- Being a busy person with a demanding job and/ or family who is away from an oven and a refrigerator for 8-10 hours a day makes Veganism exponentially more difficult.
- Solidarity with the poor and the oppressed is something I strive for and value deeply. Most of those living in poverty would not have the option to eat Vegan if they wanted to. Living below the poverty line does not allow for such luxuries as getting to choose whether or not you want to drink cow’s milk. You drink it because you have no other choice if it is all you have. You drink it because your body needs fuel and nourishment and you have no idea where your next cold drink or meal will come from. If there were cheap and easily accessible ways for me to buy and eat Vegan food all of the time I might consider it. But my desire to understand and walk hand-in-hand with those less fortunate as often as I can would make it incredibly conflicting to go Vegan forever if it weren’t necessarily sustainable for my wallet.
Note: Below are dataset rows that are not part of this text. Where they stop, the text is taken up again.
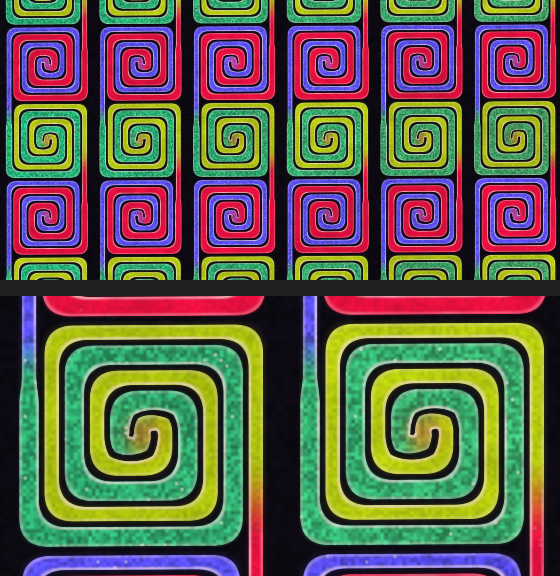
Top: the whole. Bottom: its middle third, enlarged.
Reproduce this pattern procedurally as a Shadertoy shader.

```glsl
// Columns of interlocking square spirals, alternately red/blue and green/yellow.
// Each spiral is two sets of rounded half-square rings, offset by one strand;
// the free outer lanes run on into the next tile and change colour on the way.

const float UNIT = 0.0270;               // strand spacing, in canvas heights
const vec2 CELL = vec2(0.3345, 0.2740);  // tile pitch
const float ROW_START = 0.0859;
const float TILT = 0.006;
const float NARROW = 0.32;               // half widths, in strand spacings
const float WIDE = 0.43;
const float OUTER = 5.0;                 // rings per half

const vec3 RED = vec3(0.88, 0.06, 0.24);
const vec3 BLUE = vec3(0.34, 0.30, 0.93);
const vec3 YELLOW = vec3(0.68, 0.76, 0.05);
const vec3 GREEN_LEFT = vec3(0.13, 0.68, 0.46);
const vec3 GREEN_RIGHT = vec3(0.25, 0.61, 0.37);
const vec3 ORANGE = vec3(0.82, 0.42, 0.15);
const vec3 DARK = vec3(0.045, 0.035, 0.065);
const vec3 SHINE = vec3(0.96, 0.86, 0.86);

float hash(vec2 p) {
    vec3 q = fract(vec3(p.xyx) * 0.1031);
    q += dot(q, q.yzx + 33.33);
    return fract((q.x + q.y) * q.z);
}

float valueNoise(vec2 p) {
    vec2 i = floor(p), f = fract(p);
    f = f * f * (3.0 - 2.0 * f);
    return mix(mix(hash(i), hash(i + vec2(1, 0)), f.x),
               mix(hash(i + vec2(0, 1)), hash(i + vec2(1, 1)), f.x), f.y);
}

// Square radius with rounded corners, sharpening toward the centre
float roundedSquare(vec2 p, float corner) {
    p = abs(p);
    float m = max(p.x, p.y);
    float k = max(min(corner, m), 1e-4);
    float h = max(k - abs(p.x - p.y), 0.0) / k;
    return m + h * h * k * 0.25;
}

// Returns signed ring offset, wide-strand amount, lane flag, presence
vec4 spiral(vec2 p) {
    float side = p.y > 0.0 ? 1.0 : -1.0;
    vec2 q = p + vec2(0.5 * side, 0.0);
    float along = side * q.x;
    float lane = step(OUTER, along);
    float r = lane > 0.5 ? along : roundedSquare(q, 1.3);
    float ring = floor(r);
    float wide = mod(ring + (side < 0.0 ? 1.0 : 0.0), 2.0);
    // The two strands merge on the innermost ring
    float blend = ring < 0.5 ? 0.5 * smoothstep(-0.4, 0.5, along) : 0.0;
    wide = mix(wide, 1.0 - wide, blend);
    float present = step(r, OUTER + lane);
    return vec4(r - ring - 0.5, wide, lane, present);
}

vec3 strandColor(float wide, float lane, bool greenTile, float y, float x) {
    if (!greenTile) return mix(BLUE, RED, wide);
    vec3 green = mix(GREEN_LEFT, GREEN_RIGHT, x);
    vec3 narrowColor = mix(YELLOW, RED, lane * (1.0 - smoothstep(-5.0, -1.0, y)));
    vec3 wideColor = mix(green, BLUE, lane * smoothstep(2.2, 4.8, y));
    return mix(narrowColor, wideColor, wide);
}

// Fine grain, soft blotches and a few bright specks
vec3 wear(vec3 color, vec2 uv, float strength) {
    float grain = valueNoise(uv * 230.0) - 0.5;
    float blotch = valueNoise(uv * 28.0) - 0.5;
    color *= 1.0 + strength * grain + 0.12 * blotch;
    vec2 dots = uv * 150.0;
    float speck = step(0.985, hash(floor(dots) + 71.0));
    speck *= 1.0 - smoothstep(0.15, 0.5, length(fract(dots) - 0.5));
    return mix(color, SHINE, speck * strength);
}

void mainImage(out vec4 fragColor, in vec2 fragCoord) {
    vec2 uv = fragCoord / iResolution.y;
    float across = fragCoord.x / iResolution.x;

    // Tile coordinates, in strand spacings from the tile centre
    vec2 grid = (uv - vec2(0.0, ROW_START + TILT * uv.x)) / CELL;
    vec2 id = floor(grid);
    vec2 p = (fract(grid) - 0.5) * CELL / UNIT;
    bool greenTile = mod(id.y, 2.0) > 0.5;
    vec2 mirrored = greenTile ? vec2(-p.x, p.y) : p;

    // Strand profile; wide lanes taper above the tile centre
    vec4 s = spiral(mirrored);
    float taper = s.z * s.y * smoothstep(1.4, 2.6, p.y);
    float depth = mix(NARROW, WIDE, s.y * (1.0 - taper)) - abs(s.x);
    float pixel = 1.0 / (iResolution.y * UNIT);
    float cover = s.w * smoothstep(-0.5 * pixel, 0.5 * pixel, depth);

    // Strand colour, grain and shiny rim
    vec3 color = strandColor(s.y, s.z, greenTile, p.y, across);
    float core = exp(-dot(p, p) * 1.4);
    color = mix(color, greenTile ? ORANGE : vec3(0.72, 0.30, 0.60), 0.6 * core);
    float rough = greenTile ? mix(0.15, 0.55, s.y) : mix(0.40, 0.12, s.y);
    color = wear(color, uv, rough) * (0.96 + 0.08 * hash(id + 9.0));
    float rim = exp(-pow((depth - 0.06) / 0.07, 2.0));
    rim *= (s.x < 0.0 ? 0.62 : 0.32) * (0.7 + 0.6 * valueNoise(uv * 45.0));
    color = mix(color, SHINE, rim);

    // Dark ground with a faint coloured halo
    float halo = s.w * exp(-8.0 * max(-depth, 0.0));
    vec3 ground = DARK * (0.8 + 0.5 * valueNoise(uv * 120.0)) + 0.12 * halo * color;
    fragColor = vec4(clamp(mix(ground, color, cover), 0.0, 1.0), 1.0);
}
```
I’d rather give the $2.49 I’d pay for a raw food nutrition bar to the homeless guy begging for change in the grocery store parking lot. Some of you might argue, “well you are a vegetarian and most poor people couldn’t afford to be vegetarian so how do you justify that?” To which I’d say: being a vegetarian is not expensive. Cheese is cheap. Yogurt is cheap. And I can by 12 eggs for $1.79 which can translate to providing a protein source for about 6-7 meals. (Using two eggs per meal). I could write a 5,000 word essay on this thought alone but I’ll spare you that and sum it up with this: if I was unemployed and broke with no health care or hot water, yet I felt convicted to stand up for animal rights and eat no food that contained any trace of animal product, could I afford to put my dollars behind this ethical cause? No. Could I afford to meet my conviction halfway and eliminate only animal flesh from my diet, relying on cheese, milk, yogurt, beans, and nuts as my main protein source? Probably. I made a vow to myself a long time ago that I would never willingly choose to live a lifestyle that disenfranchised me from understanding, or trying to understand, what it’s like to be poor. Saying no to scrambled eggs because of an ethical conviction is one of those luxuries.*
*These are my thoughts and my opinions. You may not like them or agree with them or think they are intelligent. You are allowed to think that. But this is not your blog, so don’t expect to be cool with everything I write. I encourage comments and e-mails so if you have to speak up or want to participate in healthy dialogue about any issue, please take advantage of those forums of doing so respectfully.
- Oreos are Vegan. This is a wonderful thing.
I realized this today after I googled are Oreos Vegan? in a moment of sugar-deprived weakness and made a mandatory pit-stop on my way home from work to pick up a sleeve from CVS. Because when you can’t eat ice cream or cheese pizza or cream cheese on your bagels, Oreos are a sweet salvation.
I’ll be back soon with more about exactly what I’ve been eating. (Not just peanut butter, pistachios and…Oreos, I promise). So stay tuned, friends, and enjoy your Thursday night.
September 7, 2012